Dependency: Learning from the Danish Welfare Experiment
Extraordinary increases in government dependency in the United States have become a regular headline. It seems that records are broken every week for food stamp recipients, those on the disability rolls, and the number of people living in poverty. These numbers are often dismissed by some as signs of a weak economy or the manipulation of data, but reality tells a very different story, and the picture is not pretty. The true story is one of rising reliance on America’s stretched tax dollars, and it should be a concern to all.
However, problems with dependency are not limited to the United States alone. As illustrated in a recent New York Times article, it is becoming clear that the welfare state in Denmark is not only being abused, but the country can no longer afford it. What provoked this rethinking has been the realization that many are receiving benefits greater than the income of most of the country’s full time workers. With the population aging and a dwindling tax base, the Danes will not be able to support their generous benefit system. The Danes, as with many other Scandinavians, have generations of liberal welfare policies that are now coming back to haunt them.
At home, the pattern of increased government dependency is clear. Since 2000, the percentage of the American public receiving means tested benefits has increased by 9.5 percent.

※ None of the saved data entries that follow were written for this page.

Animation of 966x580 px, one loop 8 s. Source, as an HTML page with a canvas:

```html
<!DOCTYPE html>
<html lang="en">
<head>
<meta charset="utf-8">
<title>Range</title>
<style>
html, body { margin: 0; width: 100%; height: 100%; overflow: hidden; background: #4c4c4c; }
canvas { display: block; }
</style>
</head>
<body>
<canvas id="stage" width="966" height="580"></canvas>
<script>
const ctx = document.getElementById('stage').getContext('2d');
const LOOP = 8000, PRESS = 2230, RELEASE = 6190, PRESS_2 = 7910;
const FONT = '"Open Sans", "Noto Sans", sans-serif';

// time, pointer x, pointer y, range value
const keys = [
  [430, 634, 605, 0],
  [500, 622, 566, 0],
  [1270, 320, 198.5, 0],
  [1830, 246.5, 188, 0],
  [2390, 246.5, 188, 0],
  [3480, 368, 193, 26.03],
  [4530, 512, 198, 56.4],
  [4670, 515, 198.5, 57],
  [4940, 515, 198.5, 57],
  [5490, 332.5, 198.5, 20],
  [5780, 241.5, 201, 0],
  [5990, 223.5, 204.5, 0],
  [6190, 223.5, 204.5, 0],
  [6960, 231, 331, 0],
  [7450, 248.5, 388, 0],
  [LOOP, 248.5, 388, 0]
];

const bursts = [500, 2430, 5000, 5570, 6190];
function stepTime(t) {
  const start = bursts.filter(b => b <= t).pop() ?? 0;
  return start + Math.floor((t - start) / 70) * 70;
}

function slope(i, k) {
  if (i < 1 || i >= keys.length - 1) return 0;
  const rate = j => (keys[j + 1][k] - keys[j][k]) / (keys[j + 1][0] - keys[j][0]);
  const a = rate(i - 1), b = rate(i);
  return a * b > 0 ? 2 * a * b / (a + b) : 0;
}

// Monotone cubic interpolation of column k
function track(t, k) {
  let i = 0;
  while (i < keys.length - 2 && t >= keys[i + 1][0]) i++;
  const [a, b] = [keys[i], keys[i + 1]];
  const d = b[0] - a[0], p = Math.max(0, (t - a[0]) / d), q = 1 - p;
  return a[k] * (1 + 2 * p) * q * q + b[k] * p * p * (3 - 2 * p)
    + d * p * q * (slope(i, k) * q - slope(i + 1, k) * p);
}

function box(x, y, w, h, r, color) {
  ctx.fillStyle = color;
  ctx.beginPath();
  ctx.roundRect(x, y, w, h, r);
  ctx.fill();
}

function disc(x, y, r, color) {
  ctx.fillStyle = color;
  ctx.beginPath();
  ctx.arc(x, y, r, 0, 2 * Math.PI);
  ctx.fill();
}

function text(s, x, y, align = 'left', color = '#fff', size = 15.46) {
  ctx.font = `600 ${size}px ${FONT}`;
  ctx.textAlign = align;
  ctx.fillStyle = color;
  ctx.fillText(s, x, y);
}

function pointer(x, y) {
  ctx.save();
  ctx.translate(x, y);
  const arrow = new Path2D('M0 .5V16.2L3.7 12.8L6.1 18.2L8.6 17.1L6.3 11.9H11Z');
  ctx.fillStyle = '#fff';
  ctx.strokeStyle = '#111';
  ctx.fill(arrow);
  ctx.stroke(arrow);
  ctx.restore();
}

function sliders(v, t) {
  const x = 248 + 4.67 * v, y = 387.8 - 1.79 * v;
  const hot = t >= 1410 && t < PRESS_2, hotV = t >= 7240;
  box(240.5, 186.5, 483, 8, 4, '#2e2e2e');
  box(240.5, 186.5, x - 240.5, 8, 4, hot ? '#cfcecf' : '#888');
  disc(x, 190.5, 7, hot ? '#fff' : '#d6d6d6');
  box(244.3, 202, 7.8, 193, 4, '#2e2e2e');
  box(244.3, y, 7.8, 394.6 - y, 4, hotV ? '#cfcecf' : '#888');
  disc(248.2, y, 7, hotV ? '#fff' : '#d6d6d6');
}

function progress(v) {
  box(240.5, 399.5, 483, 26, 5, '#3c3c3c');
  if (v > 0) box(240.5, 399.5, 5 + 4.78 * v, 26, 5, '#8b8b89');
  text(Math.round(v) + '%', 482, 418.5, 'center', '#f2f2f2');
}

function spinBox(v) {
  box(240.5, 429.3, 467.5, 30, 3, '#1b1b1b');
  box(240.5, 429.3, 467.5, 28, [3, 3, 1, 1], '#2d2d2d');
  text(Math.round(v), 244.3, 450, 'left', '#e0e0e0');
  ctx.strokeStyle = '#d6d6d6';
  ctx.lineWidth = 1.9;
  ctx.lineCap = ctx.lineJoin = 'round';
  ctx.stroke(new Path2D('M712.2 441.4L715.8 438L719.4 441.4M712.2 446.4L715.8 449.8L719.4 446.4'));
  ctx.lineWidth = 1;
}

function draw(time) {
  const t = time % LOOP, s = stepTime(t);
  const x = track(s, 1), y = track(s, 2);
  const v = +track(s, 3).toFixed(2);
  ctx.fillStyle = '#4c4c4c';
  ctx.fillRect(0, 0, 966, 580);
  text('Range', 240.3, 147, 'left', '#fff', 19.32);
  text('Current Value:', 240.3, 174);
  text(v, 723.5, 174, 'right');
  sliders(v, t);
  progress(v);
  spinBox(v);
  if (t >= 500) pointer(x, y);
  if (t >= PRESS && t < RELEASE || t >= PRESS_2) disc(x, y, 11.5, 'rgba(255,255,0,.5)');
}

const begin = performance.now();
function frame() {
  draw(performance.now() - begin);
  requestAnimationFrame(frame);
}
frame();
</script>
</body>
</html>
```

In 1990, less than half of the federal budget outlays were devoted to entitlement transfers, and today over 60 percent of the budget is devoted to such activities. Since 2008, the percentage of the population receiving food stamps has increased from 9 percent to 15 percent, while unemployment hovers just a few percentage points above what we accept as normal.
I have worked for almost 50 years helping to move previously dependent people into jobs, and I have learned a great deal about dependence. Most people who rely on the government for subsistence prefer to work. Some believe these people are maligners or leeches manipulating the system for their benefit. Of course these people do exist, but the welfare queens of Ronald Reagan’s imagination and the 47 percent purposely dependent in the world dreamed up by Mitt Romney are less to blame than our public policies that encourage such dependency.
Today, almost 2 million New York City residents receive food stamps, up from over 1 million in 2007. The federal government has told New York City that it cannot require food stamp recipients to partake in work activities, thereby undermining an attempt to help recipients become self-sufficient.
Social Security Disability is no different. For almost 20 years, states have used it as a dumping ground for their most difficult welfare clients, kicking the cost to the federal government. Some law firms serve the sole purpose of helping clients apply for disability, and face no opposition in court. According to the Social Security Administration, the segment of the labor market currently receiving disability has increased by over 1 percent since 2000. Since 1996, over 8 million private sector jobs have been created, while more than 4 million Americans have been awarded disability payments. This pattern cannot continue.
The Danes, along with Great Britain, are retooling their disability to cull people who are capable of working. In Denmark, the government has proposed ending lifetime disability payments to those under the age of 40, making exceptions for those who truly are unable to work. In Great Britain, a new program called “The Personal Independence Payment,” will include a new face-to-face assessment and regular reviews – something missing in the current system. This will ensure the billions they spend can be better targeted to those who need it the most. Britain expects about a 20 percent reduction in the rolls. If the United States were to establish such a program, this could mean about 1.6 million people would be dropped from disability – a savings of $26 billion annually.
The unusual actions taken by countries with more generous and liberal safety net programs should serve as a wakeup call here in the US. We need to become more cautious and scrutinizing of programs that may have seemed benevolent at their birth, but have become abused, overly lenient, and unnecessarily bloated.